Citibank in Germany is right on schedule in launching a cobranded payment card with the Deutsche Bahn, the state-owned railway system.
But the big bank card issuer did not expect to collide with consumer activists in Germany, who are accusing Citibank of using underhanded methods to attract cardholders, according to The Wall Street Journal.
This month Citibank Privatkunden AG, the German consumer banking unit, began targeting the three million customers of Deutsche Bahn through direct mail, as it had pledged last year.
The letters invite Bahn users to apply for a new rail pass, but instead of a simple pass, Citibank is offering one that combines a personal photograph on the card with a Visa credit or debit service.
The debit version, an on-line Visa Electron product that is linked to a checking account, is being marketed as an alternative for people who do not want a credit card, or for people who do not qualify for credit.
Because credit cards are not popular in much of Europe, it is likely that many customers will not choose the credit card option.
Consumer groups claim Citibank's applications do not clarify that rail customers can also get a new Bahn card without a financial-payment feature.
Bahn riders over 18 who simply want to use the pass for train travel will receive an Electron card, but the debit function can remain dormant if cardholders don't supply Citibank with the relevant information about their bank accounts, or if they elect not to open such accounts.
People under age 18 get an upgraded Bahn card with a photograph and still qualify for the 50% discount on rail travel that is a standard feature of the basic Deutsche Bahn pass.
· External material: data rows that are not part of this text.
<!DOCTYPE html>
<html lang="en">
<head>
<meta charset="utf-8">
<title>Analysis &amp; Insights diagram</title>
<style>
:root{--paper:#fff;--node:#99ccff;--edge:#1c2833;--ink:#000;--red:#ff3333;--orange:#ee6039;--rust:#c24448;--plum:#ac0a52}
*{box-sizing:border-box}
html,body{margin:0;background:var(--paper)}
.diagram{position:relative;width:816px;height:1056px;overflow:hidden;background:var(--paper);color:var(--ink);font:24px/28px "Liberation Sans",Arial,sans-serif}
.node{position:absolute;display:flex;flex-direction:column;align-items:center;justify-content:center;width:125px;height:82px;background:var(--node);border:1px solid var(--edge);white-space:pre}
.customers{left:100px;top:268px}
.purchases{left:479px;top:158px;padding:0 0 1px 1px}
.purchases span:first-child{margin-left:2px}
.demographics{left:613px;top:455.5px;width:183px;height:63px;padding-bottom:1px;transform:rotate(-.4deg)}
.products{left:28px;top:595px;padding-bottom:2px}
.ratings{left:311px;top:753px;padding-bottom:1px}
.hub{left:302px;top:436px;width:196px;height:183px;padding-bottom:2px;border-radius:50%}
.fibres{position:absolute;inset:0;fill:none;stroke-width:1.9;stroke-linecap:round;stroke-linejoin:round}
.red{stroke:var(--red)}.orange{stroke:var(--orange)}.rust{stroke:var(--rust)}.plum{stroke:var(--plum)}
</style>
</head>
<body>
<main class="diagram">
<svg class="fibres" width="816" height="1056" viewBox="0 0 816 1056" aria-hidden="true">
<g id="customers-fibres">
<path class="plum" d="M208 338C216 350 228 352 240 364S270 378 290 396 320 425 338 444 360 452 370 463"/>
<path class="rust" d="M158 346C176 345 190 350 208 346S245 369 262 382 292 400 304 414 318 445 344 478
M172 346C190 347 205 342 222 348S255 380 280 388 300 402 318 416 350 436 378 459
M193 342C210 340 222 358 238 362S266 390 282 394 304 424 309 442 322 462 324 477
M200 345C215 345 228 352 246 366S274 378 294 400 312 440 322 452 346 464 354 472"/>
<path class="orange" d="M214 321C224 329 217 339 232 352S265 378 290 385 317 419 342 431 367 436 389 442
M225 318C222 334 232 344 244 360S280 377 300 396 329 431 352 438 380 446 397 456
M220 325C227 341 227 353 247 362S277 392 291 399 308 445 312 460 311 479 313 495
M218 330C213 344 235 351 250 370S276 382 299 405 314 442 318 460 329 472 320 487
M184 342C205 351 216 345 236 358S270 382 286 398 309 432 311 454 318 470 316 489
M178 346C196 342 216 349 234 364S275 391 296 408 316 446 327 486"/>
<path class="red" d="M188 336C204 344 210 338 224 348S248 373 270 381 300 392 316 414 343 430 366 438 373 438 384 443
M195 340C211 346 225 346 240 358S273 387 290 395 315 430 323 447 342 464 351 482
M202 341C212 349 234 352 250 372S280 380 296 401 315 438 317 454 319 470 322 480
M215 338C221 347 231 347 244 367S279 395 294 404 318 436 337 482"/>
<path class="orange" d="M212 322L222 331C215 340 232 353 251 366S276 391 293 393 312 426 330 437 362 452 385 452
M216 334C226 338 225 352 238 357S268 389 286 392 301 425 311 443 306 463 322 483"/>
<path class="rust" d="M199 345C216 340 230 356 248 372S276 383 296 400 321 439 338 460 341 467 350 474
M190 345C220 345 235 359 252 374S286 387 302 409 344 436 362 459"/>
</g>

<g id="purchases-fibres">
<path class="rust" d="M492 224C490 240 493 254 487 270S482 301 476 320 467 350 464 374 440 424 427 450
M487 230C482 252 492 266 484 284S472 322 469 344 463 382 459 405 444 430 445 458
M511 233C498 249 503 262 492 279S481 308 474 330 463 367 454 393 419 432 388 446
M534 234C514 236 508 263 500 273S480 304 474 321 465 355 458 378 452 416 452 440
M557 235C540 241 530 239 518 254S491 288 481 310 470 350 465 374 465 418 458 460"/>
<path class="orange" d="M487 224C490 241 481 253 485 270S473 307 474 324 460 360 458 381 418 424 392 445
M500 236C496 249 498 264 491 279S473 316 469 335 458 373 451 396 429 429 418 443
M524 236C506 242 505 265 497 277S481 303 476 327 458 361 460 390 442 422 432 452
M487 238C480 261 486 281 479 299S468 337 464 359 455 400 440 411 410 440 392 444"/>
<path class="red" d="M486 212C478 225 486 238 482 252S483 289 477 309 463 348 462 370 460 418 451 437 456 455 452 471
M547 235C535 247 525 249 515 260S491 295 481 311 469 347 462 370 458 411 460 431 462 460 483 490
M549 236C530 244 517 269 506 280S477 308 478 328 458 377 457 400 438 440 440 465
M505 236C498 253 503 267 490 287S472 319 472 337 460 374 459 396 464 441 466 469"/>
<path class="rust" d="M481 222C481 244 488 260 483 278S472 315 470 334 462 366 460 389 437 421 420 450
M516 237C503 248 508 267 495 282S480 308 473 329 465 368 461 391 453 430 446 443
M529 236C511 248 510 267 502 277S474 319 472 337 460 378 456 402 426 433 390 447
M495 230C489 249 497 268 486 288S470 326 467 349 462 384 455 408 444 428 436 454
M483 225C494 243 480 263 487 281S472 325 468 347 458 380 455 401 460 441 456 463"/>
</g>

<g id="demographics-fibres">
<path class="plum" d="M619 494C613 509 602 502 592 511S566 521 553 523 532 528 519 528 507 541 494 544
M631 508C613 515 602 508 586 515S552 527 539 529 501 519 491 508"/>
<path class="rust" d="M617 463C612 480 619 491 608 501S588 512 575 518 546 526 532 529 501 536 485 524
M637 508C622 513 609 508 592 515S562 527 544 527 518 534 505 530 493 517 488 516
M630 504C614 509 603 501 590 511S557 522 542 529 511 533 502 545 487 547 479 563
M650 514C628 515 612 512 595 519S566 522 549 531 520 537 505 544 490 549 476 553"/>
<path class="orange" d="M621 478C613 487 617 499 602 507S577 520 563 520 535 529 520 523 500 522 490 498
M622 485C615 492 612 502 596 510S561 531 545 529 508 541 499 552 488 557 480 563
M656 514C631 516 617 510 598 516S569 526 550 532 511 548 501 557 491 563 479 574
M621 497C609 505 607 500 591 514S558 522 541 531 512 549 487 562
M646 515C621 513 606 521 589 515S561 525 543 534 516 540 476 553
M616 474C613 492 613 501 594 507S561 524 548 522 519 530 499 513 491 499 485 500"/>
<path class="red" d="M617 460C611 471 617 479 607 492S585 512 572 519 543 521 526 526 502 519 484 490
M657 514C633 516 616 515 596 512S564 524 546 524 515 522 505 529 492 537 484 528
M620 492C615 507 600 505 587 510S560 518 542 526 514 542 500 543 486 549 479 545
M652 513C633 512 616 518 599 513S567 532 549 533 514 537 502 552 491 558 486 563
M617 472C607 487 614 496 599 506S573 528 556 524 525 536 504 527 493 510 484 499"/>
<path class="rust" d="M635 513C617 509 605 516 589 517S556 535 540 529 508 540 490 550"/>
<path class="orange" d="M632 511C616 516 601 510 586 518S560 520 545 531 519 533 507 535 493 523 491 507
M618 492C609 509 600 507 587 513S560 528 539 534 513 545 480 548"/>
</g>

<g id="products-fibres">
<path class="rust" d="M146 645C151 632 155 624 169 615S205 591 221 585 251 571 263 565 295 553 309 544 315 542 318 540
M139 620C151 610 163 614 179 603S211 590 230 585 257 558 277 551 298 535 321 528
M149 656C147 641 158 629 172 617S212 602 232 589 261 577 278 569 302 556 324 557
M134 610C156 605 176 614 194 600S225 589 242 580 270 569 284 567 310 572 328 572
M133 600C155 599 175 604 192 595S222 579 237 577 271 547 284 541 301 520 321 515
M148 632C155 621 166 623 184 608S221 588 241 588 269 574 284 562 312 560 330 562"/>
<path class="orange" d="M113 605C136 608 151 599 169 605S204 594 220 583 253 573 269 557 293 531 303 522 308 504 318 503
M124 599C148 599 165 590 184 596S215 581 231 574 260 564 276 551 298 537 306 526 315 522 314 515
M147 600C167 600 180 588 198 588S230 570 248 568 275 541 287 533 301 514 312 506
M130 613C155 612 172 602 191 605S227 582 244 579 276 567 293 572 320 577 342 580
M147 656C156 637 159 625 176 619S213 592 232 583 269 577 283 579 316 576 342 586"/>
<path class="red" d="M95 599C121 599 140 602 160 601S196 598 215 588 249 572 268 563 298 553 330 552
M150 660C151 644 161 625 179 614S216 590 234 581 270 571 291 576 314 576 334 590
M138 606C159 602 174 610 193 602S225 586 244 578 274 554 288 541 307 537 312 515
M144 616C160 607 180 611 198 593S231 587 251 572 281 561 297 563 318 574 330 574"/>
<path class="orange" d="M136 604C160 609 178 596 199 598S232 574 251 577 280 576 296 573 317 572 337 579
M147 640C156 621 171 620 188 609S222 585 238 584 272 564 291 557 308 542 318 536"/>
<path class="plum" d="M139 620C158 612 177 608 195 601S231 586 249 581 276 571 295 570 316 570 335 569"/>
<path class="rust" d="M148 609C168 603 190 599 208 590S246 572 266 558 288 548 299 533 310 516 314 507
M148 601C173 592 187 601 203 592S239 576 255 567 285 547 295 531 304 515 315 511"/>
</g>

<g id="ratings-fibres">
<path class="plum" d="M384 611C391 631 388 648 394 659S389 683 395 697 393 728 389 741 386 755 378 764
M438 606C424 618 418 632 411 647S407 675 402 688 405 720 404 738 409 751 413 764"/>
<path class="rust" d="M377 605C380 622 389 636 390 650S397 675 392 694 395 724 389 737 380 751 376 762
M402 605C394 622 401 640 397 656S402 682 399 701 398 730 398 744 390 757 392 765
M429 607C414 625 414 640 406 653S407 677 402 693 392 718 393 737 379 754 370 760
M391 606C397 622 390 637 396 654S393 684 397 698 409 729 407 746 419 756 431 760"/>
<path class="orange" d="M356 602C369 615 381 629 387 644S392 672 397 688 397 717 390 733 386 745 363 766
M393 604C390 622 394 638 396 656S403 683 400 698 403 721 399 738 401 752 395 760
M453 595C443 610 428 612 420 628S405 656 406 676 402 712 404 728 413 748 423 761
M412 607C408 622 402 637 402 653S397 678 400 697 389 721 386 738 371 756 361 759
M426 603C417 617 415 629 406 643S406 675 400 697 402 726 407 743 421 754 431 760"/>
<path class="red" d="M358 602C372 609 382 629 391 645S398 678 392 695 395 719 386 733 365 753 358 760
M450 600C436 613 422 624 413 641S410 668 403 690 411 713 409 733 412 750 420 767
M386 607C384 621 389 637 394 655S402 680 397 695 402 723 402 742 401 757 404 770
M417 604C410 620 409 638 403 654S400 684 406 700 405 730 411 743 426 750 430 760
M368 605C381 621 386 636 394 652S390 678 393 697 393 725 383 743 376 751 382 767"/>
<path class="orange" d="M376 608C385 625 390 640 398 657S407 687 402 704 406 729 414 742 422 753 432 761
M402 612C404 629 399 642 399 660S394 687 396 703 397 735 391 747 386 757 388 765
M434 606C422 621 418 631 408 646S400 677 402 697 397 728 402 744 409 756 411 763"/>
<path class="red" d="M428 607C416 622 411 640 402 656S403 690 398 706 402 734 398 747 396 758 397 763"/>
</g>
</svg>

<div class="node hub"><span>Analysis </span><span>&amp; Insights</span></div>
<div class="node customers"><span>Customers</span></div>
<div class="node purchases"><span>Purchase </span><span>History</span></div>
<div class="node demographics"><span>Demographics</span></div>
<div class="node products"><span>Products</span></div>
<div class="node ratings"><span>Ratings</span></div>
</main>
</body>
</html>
Unlike with the Visa Electron and credit cards, Citibank is not including its name on the card for minors, though the bank is still responsible for issuing these non-financial cards.
It is not clear how Citibank will respond to the consumer complaints.
"We feel the material is appropriate in the German marketplace" and the application forms are not unusual, said a spokeswoman in New York.
Citibank's alliance with Deutsche Bahn is critical because if it succeeds, Citibank could become the largest issuer of credit cards in Germany. With about 300,000 card accounts, Citibank is fourth behind Berliner Bank, Deutsche Bank, and Banco Santander.
Citibank's commitment to Germany's consumer market is evident in other areas as well. The bank's branch network there - at 300 offices - is second only to its U.S. presence.
Worldwide, Citibank is the largest issuer of credit cards, with 50 million in 30 countries. It has earned the distinction of being the only American bank with a truly global card operation.
"We have unique technological, logistic, and human resources at our disposal, which are now also going to benefit German BahnCard customers," Roberta J. Arena, executive vice president of Citibank's North American and European card businesses, said in a prepared statement.
Citibank said it expects to convert 300,000 Deutsche Bahn cards each month.
Eventually, the partners want to provide telephone calling card services as well.